FlexMock 1.0.0 Released

= FlexMock 1.0.0 Released

FlexMock is a flexible mocking library for use in unit testing and
behavior specification in Ruby. Release 1.0.0 is a minor release with
a few bug fixes.

== Changes in 1.0.0

=== Features

  • Mocks may now have a base class that limits what methods may be
    mocked. This allows early detection of outdated mock setups when the
    methods in the class are refactored.

  • Spy assertions are now allowed. The verification of the calling of
    mocked methods may now be done in the “then” portion of the test,
    after the code under test has been run. This allows for much more
    natural Given/When/Then style testing.

  • A custom assert method (assert_spy_called) has been added to make
    spy assertions easy when using Test::Unit or MiniTest.

  • An RSpec matcher (have_received) has been added to make spy
    assertions easy when using RSpec.

=== Bug Fixes

  • Now correctly handling the mocking of meta-programmed methods.

  • Using the documented +singleton_methods+ method.

  • Accidently trying to partial mock a regular mock is now a no-op.

== What is FlexMock?

FlexMock is a flexible framework for creating mock object for testing.
When running unit tests, it is often desirable to use isolate the
objects being tested from the “real world” by having them interact
with simplified test objects. Sometimes these test objects simply
return values when called, other times they verify that certain
methods were called with particular arguments in a particular order.

FlexMock makes creating these test objects easy.

=== Features

  • Easy integration with both Test::Unit and RSpec. Mocks created with
    flexmock method are automatically verified at the end of the test or

  • A fluent interface that allows mock behavior to be specified very

  • A “record mode” where an existing implementation can record its
    interaction with a mock for later validation against a new

  • Easy mocking of individual methods in existing, non-mock objects.

  • Easy mocking of chains of method calls.

  • The ability to cause classes to instantiate test instances (instead of
    instances) for the duration of a test.

=== Example

Suppose you had a Dog object that wagged a tail when it was happy.
Something like this:

class Dog
def initialize(a_tail)
@tail = a_tail
def happy

To test the +Dog+ class without a real +Tail+ object (perhaps because
real +Tail+ objects activate servos in some robotic equipment), you
can do something like this:

RSpec.configure do |config|
config.mock_with :flexmock

describe Dog do
it “wags its tail when happy” do
tail = flexmock(“tail”)
dog = Dog.new(tail)

FlexMock will automatically verify that the mocked tail object received
message +wag+ exactly one time. If it doesn’t, the test will not pass.

Here’s the same thing using the new spy support:

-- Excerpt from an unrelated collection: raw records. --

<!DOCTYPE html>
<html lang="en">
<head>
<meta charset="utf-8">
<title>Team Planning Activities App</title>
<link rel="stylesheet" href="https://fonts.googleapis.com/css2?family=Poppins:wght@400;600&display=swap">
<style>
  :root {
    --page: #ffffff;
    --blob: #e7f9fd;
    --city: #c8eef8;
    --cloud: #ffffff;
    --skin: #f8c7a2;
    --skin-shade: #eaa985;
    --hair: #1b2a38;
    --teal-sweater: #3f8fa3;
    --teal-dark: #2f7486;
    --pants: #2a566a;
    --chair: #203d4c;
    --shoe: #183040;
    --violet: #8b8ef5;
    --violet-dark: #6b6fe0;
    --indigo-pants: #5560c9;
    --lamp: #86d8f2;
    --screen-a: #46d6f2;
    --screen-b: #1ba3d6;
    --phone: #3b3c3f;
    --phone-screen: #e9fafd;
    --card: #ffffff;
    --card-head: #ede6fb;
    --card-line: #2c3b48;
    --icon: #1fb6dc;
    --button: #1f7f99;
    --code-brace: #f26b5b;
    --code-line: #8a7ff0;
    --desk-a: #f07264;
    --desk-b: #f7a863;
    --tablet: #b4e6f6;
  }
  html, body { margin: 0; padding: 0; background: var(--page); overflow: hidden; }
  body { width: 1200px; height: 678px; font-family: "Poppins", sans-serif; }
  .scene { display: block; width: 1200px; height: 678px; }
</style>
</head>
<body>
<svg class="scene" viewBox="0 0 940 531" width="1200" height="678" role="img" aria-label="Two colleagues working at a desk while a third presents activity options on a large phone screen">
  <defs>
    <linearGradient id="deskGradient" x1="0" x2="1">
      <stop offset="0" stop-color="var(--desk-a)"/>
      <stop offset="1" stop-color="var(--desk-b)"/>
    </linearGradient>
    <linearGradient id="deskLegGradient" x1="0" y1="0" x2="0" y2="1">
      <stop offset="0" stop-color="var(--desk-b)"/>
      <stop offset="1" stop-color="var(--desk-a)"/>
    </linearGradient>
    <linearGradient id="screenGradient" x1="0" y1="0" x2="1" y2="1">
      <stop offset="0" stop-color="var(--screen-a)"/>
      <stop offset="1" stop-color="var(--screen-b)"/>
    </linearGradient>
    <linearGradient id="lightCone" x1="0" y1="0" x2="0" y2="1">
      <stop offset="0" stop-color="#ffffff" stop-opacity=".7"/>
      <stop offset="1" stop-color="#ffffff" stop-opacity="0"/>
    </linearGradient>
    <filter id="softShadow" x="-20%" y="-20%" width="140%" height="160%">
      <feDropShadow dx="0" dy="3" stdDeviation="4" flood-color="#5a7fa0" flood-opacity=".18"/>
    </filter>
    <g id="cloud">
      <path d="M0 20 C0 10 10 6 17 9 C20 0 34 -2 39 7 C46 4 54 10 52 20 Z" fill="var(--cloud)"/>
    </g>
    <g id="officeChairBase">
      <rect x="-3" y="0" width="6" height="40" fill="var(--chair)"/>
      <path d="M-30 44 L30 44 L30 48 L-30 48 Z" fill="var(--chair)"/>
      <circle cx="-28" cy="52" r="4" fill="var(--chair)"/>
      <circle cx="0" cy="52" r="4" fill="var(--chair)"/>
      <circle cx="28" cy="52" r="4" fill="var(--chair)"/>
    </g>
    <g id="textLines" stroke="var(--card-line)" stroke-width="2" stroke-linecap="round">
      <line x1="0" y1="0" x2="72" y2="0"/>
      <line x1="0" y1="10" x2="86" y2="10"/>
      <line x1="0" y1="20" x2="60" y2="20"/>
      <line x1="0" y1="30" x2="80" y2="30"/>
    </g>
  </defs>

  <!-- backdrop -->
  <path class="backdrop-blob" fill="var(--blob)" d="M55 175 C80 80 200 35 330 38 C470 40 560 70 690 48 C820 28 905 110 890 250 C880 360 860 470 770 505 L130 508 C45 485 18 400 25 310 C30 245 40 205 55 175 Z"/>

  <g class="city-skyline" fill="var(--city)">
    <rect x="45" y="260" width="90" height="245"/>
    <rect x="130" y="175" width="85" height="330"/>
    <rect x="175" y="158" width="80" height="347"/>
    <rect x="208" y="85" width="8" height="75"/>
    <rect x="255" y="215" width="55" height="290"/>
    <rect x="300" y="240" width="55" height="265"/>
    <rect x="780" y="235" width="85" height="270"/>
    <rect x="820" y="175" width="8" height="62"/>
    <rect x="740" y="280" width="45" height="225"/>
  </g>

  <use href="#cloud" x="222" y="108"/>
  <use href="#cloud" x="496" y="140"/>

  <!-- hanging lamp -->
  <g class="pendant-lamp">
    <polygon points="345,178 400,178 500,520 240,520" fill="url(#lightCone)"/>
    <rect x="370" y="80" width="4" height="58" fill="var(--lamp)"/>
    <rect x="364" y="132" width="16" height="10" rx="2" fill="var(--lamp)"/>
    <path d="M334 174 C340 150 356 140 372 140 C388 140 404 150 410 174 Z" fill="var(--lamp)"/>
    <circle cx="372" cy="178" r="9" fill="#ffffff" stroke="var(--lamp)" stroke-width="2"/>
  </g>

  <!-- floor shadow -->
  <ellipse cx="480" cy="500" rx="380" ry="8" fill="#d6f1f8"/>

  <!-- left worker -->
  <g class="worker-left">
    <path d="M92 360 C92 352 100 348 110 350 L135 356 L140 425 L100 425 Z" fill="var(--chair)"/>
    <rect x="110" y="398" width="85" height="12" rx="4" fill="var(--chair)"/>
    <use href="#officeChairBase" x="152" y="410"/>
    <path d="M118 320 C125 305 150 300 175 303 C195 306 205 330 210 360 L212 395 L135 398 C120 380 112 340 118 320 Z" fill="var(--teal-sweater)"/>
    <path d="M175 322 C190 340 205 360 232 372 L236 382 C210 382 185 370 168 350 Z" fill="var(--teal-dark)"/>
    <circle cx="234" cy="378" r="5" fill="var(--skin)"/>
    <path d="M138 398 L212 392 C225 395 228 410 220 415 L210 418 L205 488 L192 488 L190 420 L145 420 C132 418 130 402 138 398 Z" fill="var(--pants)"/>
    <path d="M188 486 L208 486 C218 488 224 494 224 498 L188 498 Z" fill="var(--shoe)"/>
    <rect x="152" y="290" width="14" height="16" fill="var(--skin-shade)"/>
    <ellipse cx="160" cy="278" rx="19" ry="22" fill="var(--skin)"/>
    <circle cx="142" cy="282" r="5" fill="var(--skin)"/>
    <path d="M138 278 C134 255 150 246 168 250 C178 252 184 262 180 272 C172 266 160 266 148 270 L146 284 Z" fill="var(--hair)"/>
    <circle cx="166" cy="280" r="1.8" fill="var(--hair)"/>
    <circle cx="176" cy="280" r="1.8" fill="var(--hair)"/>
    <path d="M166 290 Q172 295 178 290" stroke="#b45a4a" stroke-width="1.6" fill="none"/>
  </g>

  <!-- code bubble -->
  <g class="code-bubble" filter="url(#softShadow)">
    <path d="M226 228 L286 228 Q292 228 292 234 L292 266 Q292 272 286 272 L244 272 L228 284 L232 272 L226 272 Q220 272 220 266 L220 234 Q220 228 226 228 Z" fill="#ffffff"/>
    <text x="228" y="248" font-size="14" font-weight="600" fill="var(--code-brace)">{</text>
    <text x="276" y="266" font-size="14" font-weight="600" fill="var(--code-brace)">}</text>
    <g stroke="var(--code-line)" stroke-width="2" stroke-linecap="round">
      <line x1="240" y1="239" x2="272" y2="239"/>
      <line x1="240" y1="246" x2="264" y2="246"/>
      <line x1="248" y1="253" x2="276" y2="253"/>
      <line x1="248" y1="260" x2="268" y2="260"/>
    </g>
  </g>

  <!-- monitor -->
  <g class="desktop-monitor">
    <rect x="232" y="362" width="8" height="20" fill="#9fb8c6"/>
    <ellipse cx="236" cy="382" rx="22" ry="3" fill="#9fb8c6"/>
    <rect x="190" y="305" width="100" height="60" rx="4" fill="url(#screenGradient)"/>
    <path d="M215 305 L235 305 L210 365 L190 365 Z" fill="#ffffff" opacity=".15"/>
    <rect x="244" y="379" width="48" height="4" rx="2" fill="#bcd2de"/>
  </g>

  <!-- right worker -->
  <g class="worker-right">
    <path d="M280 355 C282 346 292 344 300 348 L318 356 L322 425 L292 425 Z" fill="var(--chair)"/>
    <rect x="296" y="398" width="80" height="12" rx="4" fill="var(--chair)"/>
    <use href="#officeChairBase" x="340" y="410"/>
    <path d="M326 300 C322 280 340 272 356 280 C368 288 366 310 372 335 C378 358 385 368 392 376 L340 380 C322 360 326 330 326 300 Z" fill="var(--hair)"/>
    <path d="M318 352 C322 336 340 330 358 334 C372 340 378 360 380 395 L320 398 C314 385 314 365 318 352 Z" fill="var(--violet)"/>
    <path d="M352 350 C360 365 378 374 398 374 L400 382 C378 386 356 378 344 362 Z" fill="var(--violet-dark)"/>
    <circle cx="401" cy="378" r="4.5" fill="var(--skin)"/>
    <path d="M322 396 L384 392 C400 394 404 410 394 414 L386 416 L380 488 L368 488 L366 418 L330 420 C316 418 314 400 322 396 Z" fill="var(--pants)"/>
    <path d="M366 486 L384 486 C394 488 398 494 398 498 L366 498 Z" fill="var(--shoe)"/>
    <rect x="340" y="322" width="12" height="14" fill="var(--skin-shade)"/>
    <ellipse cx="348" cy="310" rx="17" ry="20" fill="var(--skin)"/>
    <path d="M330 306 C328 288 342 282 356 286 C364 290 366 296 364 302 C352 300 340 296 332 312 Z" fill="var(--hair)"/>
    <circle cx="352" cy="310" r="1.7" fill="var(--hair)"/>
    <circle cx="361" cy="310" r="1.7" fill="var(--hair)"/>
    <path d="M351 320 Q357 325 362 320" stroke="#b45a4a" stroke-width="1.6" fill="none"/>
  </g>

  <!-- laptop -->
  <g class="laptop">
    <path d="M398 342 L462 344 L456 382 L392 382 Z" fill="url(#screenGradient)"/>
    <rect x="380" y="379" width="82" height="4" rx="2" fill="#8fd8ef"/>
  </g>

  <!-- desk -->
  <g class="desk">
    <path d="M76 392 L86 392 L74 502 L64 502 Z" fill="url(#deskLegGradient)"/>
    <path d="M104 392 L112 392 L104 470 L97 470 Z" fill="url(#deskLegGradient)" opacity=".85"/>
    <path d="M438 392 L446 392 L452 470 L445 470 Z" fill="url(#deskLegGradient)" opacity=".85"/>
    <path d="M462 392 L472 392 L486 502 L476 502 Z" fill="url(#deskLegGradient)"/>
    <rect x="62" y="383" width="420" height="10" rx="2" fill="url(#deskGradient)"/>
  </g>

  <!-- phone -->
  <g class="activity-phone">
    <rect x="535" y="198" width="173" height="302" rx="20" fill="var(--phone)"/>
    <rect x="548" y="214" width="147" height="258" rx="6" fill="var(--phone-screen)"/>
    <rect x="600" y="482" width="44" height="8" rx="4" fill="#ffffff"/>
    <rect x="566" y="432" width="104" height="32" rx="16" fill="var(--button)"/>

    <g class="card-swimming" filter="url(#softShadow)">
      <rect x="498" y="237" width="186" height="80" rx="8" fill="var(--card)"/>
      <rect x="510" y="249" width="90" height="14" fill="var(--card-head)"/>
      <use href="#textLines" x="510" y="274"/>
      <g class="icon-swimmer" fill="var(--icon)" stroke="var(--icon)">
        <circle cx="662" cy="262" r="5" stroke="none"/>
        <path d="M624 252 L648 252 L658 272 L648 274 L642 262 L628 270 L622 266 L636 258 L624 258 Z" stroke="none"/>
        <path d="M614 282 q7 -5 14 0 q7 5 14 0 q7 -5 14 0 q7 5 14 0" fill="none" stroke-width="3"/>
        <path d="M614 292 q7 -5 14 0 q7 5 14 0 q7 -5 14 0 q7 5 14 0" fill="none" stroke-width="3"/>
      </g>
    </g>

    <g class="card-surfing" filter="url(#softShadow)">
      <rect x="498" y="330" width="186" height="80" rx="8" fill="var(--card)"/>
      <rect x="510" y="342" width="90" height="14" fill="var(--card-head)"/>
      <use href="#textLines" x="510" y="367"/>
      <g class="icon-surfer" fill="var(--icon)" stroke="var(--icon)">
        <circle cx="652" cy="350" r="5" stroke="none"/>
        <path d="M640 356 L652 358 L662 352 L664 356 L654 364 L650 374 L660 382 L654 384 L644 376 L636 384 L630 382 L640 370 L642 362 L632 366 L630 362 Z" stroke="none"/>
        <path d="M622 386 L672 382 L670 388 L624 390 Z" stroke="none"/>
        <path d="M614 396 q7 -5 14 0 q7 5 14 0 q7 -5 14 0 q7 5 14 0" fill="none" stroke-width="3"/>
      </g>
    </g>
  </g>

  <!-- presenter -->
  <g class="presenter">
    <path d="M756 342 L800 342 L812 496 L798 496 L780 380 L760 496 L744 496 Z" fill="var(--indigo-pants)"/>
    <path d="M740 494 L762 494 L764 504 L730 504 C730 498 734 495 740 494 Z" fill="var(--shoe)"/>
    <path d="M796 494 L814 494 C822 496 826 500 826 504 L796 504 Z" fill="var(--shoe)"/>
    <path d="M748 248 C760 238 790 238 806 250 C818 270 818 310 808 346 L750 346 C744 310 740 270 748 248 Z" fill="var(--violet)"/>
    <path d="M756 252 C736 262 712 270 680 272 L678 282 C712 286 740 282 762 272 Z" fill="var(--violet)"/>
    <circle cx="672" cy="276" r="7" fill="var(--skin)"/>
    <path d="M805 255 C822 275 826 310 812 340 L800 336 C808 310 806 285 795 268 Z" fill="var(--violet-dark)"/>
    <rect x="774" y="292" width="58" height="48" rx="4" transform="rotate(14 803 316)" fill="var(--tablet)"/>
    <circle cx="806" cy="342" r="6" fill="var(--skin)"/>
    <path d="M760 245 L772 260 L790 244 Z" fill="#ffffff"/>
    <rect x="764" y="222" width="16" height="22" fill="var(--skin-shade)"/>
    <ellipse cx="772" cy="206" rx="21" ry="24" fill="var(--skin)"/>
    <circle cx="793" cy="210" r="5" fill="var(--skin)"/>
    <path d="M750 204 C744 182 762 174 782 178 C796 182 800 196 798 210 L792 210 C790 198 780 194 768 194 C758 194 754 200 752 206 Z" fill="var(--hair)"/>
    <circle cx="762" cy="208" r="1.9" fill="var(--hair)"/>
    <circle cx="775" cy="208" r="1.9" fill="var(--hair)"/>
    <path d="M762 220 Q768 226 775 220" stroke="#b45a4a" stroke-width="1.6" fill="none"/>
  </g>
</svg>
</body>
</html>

describe Dog do
it “wags its tail when happy” do
tail = flexmock(“tail”)
dog = Dog.new(tail)
tail.should have_received(:wag)

This style works particularly well with the rspec-given library.

require ‘rspec/given’

describe Dog do
context “when the dog is happy” do
Given(:tail) { flexmock(:on, Tail) }
Given(:dog) { Dog.new(tail) }

  When { dog.happy }

  Then { tail.should have_received(:wag) }


See the FlexMock documentation at http://flexmock.rubyforge.org for
details on
specifying arguments and return values on mocked methods, as well as a
technique for mocking tail objects when the Dog class creates the tail

== Availability

You can make sure you have the latest version with a quick RubyGems

gem install flexmock (you may need root/admin privileges)

You will find documentation at: http://flexmock.rubyforge.org.

– Jim W.